After I’d shot my fill of honeybee-on-flower photos, I made a wide, careful arc toward the far side of our driveway, intentionally leaving as much space as possible between me and a tall shrub by the gate to our fenced dog-pen. After shooting a few from-a-distance photos of the top of this shrub, I came back inside, mindful that I’d taken my last photo of the shrub’s current occupants, whom I’ve been watching with solicitous interest all summer.
Later today, our exterminator–a fellow who regularly comes to make sure termites aren’t eating our house–will destroy the bald-faced hornets’ nest I’ve spent the past few months watching grow from the size of a tangerine to the size of a cantaloupe. Although both J and I tried to be good neighbors to our resident colony of hornets, this past week those hornets have turned aggressive, stinging me multiple times when I took our dogs to or from their dog-pen and even stinging me on the face when I got out of my car in the driveway.
Bald-faced hornets don’t over-winter in their nests; instead, each year’s crop of female workers focuses all of its energy on producing fertilized queens who will spend the winter underground, the only ones to get out of the summer alive. Knowing that both sister workers and queen-fertilizing drones die when winter comes, I’d looked forward to examining their papier-mâché nest after they’d abandoned it: a biology lesson right in our backyard.
But this past week, I’ve gotten a biology lesson of a different kind. The colony of hornets with whom we’d been able to coexist peacefully through July and August suddenly turned nasty now that it’s September, as if their late-summer mission to protect their nest and produce fertile queens had turned them paranoid and aggressive. In July and August, I could walk right next to the hornets’ shrub, leading the dogs on their leashes either into or out of the dog-pen, and the hornets would ignore me. In July and August, I could walk right up to the hornets’ shrub to watch or photograph the nest, admiring how quickly the workers repaired it after a summer thunderstorm or simply watching the workers themselves come and go, their shiny black bodies decorated with cool white markings.
In July and August, I liked having a hornets’ nest close at hand where I could easily observe it, naively thinking the hornets and I had an unspoken agreement: “We’ll let you live in our backyard rent-free as long as you don’t sting us.” When one hornet stung me in mid-August, I overlooked this as anomalous: any insect can have a bad day. But now, our once-peaceful hornets have turned into aggressors, and we literally have to steer clear of them if we don’t want to get stung.
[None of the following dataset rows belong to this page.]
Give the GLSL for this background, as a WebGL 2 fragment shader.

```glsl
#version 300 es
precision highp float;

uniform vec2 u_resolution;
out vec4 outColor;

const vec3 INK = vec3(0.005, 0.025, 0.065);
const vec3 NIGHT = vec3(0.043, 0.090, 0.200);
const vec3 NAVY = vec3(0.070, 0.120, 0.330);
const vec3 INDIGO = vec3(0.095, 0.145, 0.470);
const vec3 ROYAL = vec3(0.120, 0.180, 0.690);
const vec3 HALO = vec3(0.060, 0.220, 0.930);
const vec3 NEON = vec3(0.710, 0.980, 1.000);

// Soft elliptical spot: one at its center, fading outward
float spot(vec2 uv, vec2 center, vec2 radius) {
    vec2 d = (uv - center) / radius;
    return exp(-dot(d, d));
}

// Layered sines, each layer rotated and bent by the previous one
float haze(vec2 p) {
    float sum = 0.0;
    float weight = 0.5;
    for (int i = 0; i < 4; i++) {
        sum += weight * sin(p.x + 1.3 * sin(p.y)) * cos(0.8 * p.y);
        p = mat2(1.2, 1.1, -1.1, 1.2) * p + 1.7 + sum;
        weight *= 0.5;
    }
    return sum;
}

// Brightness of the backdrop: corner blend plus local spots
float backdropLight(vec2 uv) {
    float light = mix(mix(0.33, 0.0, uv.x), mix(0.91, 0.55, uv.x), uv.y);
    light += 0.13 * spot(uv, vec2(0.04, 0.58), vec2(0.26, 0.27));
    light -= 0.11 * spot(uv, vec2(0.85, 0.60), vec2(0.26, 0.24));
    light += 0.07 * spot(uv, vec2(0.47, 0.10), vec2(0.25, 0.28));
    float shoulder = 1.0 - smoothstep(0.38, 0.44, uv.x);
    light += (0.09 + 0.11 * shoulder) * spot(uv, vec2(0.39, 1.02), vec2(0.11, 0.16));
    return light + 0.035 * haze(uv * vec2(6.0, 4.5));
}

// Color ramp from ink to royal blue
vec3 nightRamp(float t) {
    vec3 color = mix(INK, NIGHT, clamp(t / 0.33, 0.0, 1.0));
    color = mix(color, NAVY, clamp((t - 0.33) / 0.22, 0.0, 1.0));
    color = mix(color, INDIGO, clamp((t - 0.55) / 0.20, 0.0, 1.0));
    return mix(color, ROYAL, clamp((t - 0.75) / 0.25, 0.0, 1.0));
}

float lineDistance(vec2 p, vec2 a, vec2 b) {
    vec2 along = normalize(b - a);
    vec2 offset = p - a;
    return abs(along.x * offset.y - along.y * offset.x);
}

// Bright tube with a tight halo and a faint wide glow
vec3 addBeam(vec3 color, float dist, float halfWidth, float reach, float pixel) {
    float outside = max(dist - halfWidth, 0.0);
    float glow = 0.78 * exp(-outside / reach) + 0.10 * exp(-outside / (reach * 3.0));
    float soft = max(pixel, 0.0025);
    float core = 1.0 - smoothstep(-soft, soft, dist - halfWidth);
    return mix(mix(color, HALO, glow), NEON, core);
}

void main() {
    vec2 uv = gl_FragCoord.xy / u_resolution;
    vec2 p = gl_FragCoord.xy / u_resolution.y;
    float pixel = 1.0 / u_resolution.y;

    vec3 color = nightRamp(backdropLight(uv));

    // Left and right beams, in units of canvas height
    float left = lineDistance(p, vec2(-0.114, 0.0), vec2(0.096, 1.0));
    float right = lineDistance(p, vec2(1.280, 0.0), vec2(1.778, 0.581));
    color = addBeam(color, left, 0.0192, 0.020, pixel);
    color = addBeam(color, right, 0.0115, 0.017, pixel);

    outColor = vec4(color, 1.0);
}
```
So, today the exterminator comes to destroy our newly aggressive neighbors. This past week, I’ve been walking the dogs every morning to avoid taking them to the dog-pen, and I’ve parked my car on the far side of the driveway, as far from the hornets’ nest as possible. I feel a little sad for the hornets themselves: they had a good situation living in a shrub with neighbors who would have allowed them to live out their lives undisturbed, but their own paranoia and aggression got the best of them. Instead of producing a fertilized queen who would survive the summer then pass along her genes next year, these industrious workers and drones will die inside the very nest they worked so hard to build and protect.